Recording the Trace of Movement: Norman McLaren

Scottish / Canadian animator, Norman McLaren, was an innovator who experimented with the technological processes of his time. McLaren’s film Pas de Deux from 1968 is clearly influenced by Etienne-Jules Marey’s chronophotography mentioned earlier. Using high contrast photography and optical printing, the flesh of McLaren’s dancers dissolve into outlines of light. The characters multiply across the image in the shape of the the movements that they dance.

As McLaren was born in the town of Stirling, there is an extensive archive about McLaren’s life and work at Stirling University.

Pas de deux from National Film Board of Canada on Vimeo.

Pervasive Animation

Pervasive Animation was the name of a three-day conference at the Tate Modern, London in 2007, which featured speakers including Suzanne Buchan, Norman Klein, Tom Gunning, Esther Leslie, Vivien Sobchack. The conference sought to bring into question accepted ideas about what animation is and to present the interdisciplinary currents that feed contemporary digital moving image practice. The whole conference was recorded and can still be seen on the Tate website.

Recording the Trace of Movement: Past and Present

In her current exhibition, Motion Capture Drawings, at London Gallery West (3rd February – 4th March 2012), artist Susan Morris has captured her own movements over a period of time in a motion capture studio and painstakingly converted the data via algorithms into lines, which are printed onto photographic paper. The images resemble a fragile, dense fog of movement.

Her work references Étienne-Jules Marey, born in France in 1830 and a pioneer of motion analysis through his work with chronophotography, which, unlike the sequential images of Eadweard Muybridge, used multiple exposures recorded and combined together in one photograph to analyse the trajectory of a movement. Here is a selection:

Marey’s work was a clear influence on the Futurists and other artists concerned with representing speed and motion in painting. Compare the image above, Etienne Jules Marey, Étude de l’homme, chronophotographie, 1887 with Marcel Duchamp’s iconic Nude Descending a Stair, 1912.
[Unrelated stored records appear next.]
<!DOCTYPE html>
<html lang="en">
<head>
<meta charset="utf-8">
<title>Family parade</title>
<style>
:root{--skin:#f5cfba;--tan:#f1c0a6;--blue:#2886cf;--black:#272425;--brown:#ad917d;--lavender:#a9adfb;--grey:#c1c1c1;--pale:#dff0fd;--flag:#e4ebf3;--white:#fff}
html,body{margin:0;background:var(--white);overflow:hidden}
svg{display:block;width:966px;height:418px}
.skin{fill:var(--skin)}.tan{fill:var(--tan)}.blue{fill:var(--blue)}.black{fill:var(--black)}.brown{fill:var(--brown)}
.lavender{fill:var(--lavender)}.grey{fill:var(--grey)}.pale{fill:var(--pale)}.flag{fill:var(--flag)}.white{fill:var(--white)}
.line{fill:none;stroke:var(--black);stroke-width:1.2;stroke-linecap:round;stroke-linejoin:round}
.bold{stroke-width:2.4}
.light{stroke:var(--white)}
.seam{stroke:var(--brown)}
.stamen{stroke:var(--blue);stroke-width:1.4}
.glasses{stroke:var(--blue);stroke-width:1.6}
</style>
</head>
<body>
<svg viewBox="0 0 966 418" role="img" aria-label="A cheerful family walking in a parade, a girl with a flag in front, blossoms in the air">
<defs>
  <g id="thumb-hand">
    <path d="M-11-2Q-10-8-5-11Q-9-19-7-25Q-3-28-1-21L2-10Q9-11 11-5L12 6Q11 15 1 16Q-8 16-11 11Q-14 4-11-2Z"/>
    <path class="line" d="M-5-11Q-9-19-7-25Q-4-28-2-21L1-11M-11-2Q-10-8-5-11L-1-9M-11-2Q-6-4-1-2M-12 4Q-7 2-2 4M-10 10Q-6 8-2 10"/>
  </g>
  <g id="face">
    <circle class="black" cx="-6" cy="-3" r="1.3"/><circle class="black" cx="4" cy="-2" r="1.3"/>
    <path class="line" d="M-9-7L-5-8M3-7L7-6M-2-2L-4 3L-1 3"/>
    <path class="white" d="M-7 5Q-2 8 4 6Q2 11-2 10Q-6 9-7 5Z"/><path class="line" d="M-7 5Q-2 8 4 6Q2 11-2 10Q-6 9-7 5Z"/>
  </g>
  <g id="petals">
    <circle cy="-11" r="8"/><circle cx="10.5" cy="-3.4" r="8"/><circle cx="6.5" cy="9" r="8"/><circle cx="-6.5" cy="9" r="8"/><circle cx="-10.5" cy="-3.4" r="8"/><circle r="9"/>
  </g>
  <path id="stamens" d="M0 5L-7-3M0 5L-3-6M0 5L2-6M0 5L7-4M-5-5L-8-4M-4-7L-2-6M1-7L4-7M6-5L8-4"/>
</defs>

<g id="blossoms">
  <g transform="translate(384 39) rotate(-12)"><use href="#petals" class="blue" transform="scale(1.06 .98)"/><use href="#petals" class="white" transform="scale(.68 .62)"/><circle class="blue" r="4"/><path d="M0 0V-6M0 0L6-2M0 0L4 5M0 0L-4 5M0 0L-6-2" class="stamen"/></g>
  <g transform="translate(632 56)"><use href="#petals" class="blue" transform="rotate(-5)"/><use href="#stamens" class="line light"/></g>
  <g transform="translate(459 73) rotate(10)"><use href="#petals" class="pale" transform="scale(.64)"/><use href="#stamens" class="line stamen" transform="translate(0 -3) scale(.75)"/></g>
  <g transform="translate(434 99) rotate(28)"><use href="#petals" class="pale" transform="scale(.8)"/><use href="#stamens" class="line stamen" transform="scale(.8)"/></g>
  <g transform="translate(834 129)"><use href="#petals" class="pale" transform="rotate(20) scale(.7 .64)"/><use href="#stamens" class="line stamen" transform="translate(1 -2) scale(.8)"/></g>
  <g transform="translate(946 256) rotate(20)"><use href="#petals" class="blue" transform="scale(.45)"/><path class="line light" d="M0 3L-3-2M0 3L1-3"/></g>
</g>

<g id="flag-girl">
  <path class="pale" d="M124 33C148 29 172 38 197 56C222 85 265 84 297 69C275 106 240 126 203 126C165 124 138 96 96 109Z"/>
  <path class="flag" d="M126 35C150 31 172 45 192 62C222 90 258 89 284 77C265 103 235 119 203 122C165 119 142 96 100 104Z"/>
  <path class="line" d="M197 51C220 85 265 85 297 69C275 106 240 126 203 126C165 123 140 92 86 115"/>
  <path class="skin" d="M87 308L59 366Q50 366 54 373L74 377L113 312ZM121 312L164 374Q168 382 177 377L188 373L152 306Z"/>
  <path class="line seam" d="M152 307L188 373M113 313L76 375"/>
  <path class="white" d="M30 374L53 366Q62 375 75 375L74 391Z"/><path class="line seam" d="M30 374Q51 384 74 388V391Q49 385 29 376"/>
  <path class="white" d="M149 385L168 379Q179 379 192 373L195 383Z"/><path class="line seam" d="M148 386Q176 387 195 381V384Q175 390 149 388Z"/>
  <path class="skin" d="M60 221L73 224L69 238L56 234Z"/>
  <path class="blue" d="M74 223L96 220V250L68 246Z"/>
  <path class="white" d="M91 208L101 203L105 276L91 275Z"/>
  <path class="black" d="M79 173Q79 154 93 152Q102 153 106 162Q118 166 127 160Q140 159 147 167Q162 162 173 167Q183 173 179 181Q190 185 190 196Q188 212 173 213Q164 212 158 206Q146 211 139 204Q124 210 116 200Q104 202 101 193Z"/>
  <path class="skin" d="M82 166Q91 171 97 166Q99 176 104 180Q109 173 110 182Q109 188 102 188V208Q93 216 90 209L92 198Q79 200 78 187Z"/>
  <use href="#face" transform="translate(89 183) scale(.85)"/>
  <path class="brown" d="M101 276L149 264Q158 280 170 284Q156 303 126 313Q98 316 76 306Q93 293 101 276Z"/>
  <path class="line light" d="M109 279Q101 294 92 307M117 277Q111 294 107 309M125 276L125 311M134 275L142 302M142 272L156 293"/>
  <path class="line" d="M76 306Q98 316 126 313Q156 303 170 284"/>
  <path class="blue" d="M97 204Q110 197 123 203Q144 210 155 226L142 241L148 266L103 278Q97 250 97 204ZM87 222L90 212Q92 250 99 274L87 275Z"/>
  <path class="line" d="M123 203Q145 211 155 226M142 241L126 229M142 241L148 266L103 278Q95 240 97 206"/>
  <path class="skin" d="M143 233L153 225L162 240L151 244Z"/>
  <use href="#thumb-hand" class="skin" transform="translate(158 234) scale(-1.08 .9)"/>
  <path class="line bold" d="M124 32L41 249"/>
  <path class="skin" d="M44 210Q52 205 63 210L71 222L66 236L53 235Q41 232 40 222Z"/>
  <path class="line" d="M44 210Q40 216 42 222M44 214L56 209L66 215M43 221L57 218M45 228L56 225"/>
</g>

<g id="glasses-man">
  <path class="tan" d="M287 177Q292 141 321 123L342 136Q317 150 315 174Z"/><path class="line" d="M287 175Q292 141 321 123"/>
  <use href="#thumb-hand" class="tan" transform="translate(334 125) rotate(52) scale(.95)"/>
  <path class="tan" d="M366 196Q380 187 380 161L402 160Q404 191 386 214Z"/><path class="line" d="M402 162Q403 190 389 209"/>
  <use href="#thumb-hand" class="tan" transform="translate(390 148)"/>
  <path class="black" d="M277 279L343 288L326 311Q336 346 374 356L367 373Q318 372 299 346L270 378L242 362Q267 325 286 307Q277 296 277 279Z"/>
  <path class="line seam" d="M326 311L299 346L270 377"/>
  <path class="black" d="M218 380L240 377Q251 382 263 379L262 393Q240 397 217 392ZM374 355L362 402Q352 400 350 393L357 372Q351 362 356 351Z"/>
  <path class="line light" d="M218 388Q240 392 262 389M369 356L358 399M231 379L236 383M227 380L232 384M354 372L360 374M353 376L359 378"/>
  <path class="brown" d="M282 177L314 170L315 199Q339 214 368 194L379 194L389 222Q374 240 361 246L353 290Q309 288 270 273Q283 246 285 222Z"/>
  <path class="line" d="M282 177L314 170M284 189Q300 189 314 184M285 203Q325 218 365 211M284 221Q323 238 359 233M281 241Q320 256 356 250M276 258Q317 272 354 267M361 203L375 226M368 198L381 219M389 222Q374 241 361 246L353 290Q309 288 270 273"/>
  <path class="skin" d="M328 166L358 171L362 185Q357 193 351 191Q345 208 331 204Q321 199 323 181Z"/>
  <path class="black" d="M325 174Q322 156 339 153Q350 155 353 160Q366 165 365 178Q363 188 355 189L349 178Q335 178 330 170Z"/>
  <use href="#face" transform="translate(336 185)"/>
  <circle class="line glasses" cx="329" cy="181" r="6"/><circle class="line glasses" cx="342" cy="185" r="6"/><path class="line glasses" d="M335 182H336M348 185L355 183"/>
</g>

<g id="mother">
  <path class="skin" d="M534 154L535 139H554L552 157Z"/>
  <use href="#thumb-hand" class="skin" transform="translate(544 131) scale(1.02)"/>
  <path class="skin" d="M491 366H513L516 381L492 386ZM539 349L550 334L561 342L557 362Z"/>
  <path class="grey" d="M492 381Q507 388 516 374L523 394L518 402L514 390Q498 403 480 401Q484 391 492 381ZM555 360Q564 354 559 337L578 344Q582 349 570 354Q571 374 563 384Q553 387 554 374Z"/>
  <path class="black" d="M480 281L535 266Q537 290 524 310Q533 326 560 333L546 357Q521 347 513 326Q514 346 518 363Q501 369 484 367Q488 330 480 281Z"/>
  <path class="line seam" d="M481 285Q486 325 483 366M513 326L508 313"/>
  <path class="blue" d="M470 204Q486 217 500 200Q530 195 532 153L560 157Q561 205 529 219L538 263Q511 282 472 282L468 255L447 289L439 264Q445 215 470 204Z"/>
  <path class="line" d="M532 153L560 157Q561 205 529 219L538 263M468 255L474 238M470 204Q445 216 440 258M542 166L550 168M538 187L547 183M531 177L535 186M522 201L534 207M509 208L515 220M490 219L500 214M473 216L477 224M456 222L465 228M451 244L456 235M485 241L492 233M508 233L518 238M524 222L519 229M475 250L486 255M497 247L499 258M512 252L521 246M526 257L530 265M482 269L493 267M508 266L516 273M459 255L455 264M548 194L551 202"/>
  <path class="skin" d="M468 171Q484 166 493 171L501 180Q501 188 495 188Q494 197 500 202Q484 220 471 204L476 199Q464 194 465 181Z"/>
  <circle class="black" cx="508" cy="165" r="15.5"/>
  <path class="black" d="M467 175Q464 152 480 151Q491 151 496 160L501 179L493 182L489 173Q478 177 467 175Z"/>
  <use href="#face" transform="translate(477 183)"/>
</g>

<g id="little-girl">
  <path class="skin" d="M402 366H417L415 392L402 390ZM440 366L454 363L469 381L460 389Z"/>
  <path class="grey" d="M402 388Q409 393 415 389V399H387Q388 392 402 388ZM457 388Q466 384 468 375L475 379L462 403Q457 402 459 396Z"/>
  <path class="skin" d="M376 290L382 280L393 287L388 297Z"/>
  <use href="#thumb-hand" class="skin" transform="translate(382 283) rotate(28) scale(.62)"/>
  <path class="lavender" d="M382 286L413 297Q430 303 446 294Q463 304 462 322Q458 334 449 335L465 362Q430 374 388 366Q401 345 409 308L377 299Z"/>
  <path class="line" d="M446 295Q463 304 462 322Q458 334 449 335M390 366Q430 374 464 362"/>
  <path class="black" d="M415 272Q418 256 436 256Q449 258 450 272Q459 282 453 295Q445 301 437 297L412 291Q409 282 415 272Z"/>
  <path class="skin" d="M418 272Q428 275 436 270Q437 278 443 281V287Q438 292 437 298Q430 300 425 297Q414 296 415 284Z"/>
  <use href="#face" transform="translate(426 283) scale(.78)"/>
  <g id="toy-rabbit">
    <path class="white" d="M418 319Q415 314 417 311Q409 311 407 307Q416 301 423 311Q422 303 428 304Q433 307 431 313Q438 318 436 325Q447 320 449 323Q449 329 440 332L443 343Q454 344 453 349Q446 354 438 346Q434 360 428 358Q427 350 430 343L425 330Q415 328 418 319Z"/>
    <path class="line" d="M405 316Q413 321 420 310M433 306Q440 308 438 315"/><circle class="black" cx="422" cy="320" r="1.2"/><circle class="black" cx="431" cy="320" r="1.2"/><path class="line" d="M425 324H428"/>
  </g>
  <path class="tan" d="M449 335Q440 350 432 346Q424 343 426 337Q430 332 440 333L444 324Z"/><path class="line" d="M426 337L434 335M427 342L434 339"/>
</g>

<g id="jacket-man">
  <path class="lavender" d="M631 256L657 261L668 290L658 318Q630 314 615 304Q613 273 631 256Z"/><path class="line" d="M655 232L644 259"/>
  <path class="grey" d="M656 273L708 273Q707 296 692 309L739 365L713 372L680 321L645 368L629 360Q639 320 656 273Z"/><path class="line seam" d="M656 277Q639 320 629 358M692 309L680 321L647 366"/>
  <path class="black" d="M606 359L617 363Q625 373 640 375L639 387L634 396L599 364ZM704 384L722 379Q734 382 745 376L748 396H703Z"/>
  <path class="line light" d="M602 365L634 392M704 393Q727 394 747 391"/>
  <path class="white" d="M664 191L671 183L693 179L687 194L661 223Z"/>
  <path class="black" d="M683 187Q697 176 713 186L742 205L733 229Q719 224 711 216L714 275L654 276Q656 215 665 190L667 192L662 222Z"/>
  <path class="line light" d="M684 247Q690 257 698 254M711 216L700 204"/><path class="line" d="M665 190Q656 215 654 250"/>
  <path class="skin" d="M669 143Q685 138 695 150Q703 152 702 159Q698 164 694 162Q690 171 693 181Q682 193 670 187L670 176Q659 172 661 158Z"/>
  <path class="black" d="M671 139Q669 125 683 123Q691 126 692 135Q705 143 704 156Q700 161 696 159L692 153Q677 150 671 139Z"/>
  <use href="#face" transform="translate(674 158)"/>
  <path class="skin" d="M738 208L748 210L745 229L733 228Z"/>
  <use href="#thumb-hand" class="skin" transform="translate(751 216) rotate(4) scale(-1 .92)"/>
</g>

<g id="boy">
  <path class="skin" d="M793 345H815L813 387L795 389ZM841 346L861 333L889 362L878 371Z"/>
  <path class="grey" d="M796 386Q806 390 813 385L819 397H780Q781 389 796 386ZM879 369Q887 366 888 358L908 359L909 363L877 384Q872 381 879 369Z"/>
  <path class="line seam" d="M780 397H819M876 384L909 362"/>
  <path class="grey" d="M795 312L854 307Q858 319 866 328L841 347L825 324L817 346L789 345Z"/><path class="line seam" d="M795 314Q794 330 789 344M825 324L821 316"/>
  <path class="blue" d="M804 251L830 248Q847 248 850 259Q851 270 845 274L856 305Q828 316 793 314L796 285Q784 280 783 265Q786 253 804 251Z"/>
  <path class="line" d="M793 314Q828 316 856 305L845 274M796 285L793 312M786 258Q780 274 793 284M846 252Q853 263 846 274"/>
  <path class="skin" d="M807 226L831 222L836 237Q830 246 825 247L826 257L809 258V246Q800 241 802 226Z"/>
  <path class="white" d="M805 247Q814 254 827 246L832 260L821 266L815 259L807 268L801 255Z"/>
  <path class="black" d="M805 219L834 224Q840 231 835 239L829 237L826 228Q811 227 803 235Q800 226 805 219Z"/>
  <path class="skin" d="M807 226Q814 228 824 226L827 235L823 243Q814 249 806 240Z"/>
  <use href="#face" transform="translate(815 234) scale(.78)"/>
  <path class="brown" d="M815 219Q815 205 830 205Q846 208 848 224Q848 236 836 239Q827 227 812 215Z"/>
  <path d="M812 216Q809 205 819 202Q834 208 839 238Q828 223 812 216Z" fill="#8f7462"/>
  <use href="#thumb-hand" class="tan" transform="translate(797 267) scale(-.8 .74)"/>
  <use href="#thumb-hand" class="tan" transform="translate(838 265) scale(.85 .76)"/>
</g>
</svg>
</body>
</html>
Beautiful as Morris’s images are, they bring to mind a tangled web of technological references to the history of motion analysis that she does not acknowledge. Capturing the trace of movement is the aim of contemporary motion capture technology, beautifully illustrated in Ghostcatching, 1999. In this digital dance piece shown below, movement data from choreographer and dancer, Bill T Jones, has been used by Bill Kaiser and Shelley Eshkar of the OpenEnded Group to create graphic lines. The data was not used ‘straight out of the tin’, but required extensive clean-up and artistic input from Kaiser and Eshkar.

Another example of graphic black and white linear imagery inspired by Marey’s motion analysis can be seen in Norman McLaren’s Pas de Deux.

Bodies Moving Through Space

In the Life Drawing Field Trip that MA Character Animation recently took to London’s Southbank Centre, we looked at the scale and perspective of people moving through urban architecture. Starting in Waterloo Station, we drew people in motion and examined the change of scale from background to foreground. After more drawings in the streets and down by the river Thames, we convened in the BFI Cafe, where it was warm, to look at each other’s drawings and to get feedback from Life Drawing tutor Maryclare Foa.

The whole issue of the shape of physical movement through space is of special interest in the world of performance and especially dance. In the Bauhaus, Oskar Schlemmer padded and extended the bodies of his performers into abstract shapes and choreographed movements that took the form of patterns. Here is a reconstruction of Schlemmer’s Triadic Ballet by Margarete Hastings in 1970.

To see more recreations of Schlemmer’s original dance performances see this website for Bauhaus Dance videos.

William Forsythe is a contemporary choreographer and dancer who works with the body in architecture. Here is a clip from One Flat Thing Reproduced.

In the next clip you can see how he works with a development of Rudolph Laban’s notion of the kinesphere – the invisible three-dimensional space that surrounds us – and composes his choreography based on patterns in space.

For more information on this work and links to other fascinating projects, see the Synchronous Objects site.

Animate Projects have just curated an online exhibition Moving Pictures in conjunction with Portland Green cultural projects, who specialise in dance film. This exhibition features projects which combine animation and dance.